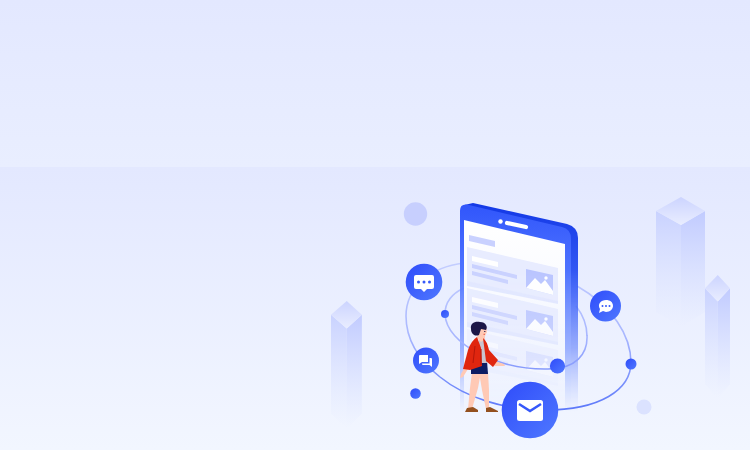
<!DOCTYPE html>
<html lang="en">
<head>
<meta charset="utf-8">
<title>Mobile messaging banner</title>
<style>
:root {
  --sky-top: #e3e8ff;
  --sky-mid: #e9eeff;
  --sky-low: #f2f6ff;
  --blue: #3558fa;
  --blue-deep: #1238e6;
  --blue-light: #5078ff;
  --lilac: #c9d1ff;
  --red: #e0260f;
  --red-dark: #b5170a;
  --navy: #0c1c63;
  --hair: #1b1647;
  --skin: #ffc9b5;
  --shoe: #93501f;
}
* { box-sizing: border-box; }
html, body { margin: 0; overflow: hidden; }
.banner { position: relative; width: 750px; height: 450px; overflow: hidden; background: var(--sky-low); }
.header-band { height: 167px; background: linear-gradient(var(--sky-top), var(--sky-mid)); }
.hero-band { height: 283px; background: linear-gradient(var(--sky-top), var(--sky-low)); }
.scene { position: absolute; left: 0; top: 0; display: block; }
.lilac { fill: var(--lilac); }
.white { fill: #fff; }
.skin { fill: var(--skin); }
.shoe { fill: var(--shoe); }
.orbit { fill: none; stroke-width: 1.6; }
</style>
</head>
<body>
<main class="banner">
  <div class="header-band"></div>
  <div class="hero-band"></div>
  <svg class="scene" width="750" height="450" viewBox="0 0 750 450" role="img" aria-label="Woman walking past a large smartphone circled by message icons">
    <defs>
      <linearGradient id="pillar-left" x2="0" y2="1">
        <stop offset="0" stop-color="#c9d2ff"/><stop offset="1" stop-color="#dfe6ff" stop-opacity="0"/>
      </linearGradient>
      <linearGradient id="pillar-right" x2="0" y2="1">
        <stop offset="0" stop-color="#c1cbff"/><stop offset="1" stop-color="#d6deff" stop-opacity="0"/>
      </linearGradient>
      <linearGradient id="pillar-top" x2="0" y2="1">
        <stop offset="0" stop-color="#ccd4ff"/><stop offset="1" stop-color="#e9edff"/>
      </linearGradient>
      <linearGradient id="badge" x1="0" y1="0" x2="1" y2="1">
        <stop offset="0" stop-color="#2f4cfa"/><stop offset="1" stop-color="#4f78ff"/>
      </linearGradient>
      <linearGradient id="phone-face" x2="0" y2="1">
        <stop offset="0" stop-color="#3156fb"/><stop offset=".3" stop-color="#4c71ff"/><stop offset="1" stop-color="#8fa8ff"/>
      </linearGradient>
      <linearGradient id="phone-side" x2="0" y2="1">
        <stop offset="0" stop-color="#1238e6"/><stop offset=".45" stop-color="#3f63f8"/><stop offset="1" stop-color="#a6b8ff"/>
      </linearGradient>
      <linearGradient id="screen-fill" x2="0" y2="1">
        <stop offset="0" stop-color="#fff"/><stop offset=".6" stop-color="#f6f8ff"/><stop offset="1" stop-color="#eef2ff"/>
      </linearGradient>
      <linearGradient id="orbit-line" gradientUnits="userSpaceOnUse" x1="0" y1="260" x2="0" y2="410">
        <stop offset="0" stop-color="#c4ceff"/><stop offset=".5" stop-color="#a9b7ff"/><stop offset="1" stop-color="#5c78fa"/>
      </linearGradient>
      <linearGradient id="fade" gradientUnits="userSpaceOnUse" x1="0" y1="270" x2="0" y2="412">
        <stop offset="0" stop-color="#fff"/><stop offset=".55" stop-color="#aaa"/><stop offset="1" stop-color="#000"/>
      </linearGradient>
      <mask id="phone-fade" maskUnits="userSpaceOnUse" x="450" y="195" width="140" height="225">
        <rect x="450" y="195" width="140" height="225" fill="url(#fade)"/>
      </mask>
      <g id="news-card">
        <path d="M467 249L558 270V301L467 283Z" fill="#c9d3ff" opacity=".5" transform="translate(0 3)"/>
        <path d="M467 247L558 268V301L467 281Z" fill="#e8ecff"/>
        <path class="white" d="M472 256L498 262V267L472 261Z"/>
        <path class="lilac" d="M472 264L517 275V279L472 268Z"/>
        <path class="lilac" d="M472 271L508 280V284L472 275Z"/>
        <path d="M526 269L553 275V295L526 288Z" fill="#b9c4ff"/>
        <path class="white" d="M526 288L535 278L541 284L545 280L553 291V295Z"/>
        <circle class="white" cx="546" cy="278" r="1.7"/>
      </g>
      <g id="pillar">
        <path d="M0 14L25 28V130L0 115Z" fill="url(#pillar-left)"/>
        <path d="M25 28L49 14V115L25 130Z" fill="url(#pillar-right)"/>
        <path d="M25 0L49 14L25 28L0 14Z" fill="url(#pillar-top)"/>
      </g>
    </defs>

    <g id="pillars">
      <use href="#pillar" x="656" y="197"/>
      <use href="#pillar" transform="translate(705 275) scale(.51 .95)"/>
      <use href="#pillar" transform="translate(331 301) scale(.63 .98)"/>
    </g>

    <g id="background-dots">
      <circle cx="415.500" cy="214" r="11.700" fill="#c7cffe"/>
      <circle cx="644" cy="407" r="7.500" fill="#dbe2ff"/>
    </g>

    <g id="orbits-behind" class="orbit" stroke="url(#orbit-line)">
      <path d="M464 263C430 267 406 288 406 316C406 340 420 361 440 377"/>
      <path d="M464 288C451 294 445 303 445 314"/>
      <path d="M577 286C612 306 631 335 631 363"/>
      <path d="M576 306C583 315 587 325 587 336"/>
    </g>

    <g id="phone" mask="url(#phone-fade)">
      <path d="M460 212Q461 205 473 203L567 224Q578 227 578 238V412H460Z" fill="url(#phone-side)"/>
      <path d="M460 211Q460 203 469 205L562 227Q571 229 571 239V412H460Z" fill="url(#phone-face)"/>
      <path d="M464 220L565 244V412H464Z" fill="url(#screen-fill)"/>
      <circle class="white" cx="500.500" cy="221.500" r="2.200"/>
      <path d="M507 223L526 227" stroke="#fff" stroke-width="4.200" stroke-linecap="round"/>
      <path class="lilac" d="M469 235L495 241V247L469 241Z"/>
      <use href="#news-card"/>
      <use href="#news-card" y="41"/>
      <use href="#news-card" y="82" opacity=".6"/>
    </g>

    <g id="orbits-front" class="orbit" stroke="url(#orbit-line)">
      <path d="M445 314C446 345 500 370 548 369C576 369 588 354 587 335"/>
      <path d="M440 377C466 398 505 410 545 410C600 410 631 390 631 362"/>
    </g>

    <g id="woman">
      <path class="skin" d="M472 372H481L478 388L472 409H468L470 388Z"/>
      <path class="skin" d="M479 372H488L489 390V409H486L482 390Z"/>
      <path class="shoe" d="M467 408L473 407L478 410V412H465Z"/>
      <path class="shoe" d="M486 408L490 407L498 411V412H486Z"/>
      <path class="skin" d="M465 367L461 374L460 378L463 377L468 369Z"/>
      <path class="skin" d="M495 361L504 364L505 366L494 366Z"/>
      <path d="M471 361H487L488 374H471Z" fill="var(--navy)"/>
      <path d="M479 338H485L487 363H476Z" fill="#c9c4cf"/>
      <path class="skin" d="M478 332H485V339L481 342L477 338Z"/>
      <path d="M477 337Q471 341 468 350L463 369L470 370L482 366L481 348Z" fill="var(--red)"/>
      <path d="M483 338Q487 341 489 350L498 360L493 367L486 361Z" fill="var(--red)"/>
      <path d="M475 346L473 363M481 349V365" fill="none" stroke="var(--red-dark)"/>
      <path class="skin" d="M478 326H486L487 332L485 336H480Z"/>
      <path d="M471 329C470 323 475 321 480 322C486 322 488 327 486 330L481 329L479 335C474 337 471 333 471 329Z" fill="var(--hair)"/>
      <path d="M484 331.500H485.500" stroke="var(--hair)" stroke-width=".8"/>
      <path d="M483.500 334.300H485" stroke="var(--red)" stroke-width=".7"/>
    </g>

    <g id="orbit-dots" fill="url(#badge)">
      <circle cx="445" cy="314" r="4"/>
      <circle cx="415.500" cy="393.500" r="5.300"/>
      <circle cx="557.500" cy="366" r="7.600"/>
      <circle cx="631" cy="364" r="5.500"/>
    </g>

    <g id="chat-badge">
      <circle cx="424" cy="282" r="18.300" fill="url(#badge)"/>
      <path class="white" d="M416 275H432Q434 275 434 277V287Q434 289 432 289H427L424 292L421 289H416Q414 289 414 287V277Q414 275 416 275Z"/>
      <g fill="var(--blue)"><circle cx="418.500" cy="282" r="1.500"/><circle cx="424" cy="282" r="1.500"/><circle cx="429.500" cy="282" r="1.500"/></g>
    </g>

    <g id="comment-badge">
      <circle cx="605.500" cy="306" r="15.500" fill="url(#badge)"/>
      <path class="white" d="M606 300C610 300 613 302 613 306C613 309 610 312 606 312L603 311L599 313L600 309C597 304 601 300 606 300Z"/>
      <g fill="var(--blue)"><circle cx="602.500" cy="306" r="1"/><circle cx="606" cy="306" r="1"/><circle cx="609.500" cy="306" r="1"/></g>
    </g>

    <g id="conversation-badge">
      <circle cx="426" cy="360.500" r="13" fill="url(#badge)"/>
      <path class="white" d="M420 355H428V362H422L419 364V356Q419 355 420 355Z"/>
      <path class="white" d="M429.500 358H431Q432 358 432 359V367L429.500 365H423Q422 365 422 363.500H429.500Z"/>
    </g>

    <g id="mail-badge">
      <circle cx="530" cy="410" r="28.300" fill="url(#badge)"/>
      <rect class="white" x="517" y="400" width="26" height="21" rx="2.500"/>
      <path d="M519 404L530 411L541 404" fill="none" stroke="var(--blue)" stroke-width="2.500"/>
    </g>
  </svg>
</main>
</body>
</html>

**Your task**
When the word "width" appears in a line of the listing, pull that line out.

**Expected output**
.banner { position: relative; width: 750px; height: 450px; overflow: hidden; background: var(--sky-low); }
.orbit { fill: none; stroke-width: 1.6; }
  <svg class="scene" width="750" height="450" viewBox="0 0 750 450" role="img" aria-label="Woman walking past a large smartphone circled by message icons">
      <mask id="phone-fade" maskUnits="userSpaceOnUse" x="450" y="195" width="140" height="225">
        <rect x="450" y="195" width="140" height="225" fill="url(#fade)"/>
      <path d="M507 223L526 227" stroke="#fff" stroke-width="4.200" stroke-linecap="round"/>
      <path d="M484 331.500H485.500" stroke="var(--hair)" stroke-width=".8"/>
      <path d="M483.500 334.300H485" stroke="var(--red)" stroke-width=".7"/>
      <rect class="white" x="517" y="400" width="26" height="21" rx="2.500"/>
      <path d="M519 404L530 411L541 404" fill="none" stroke="var(--blue)" stroke-width="2.500"/>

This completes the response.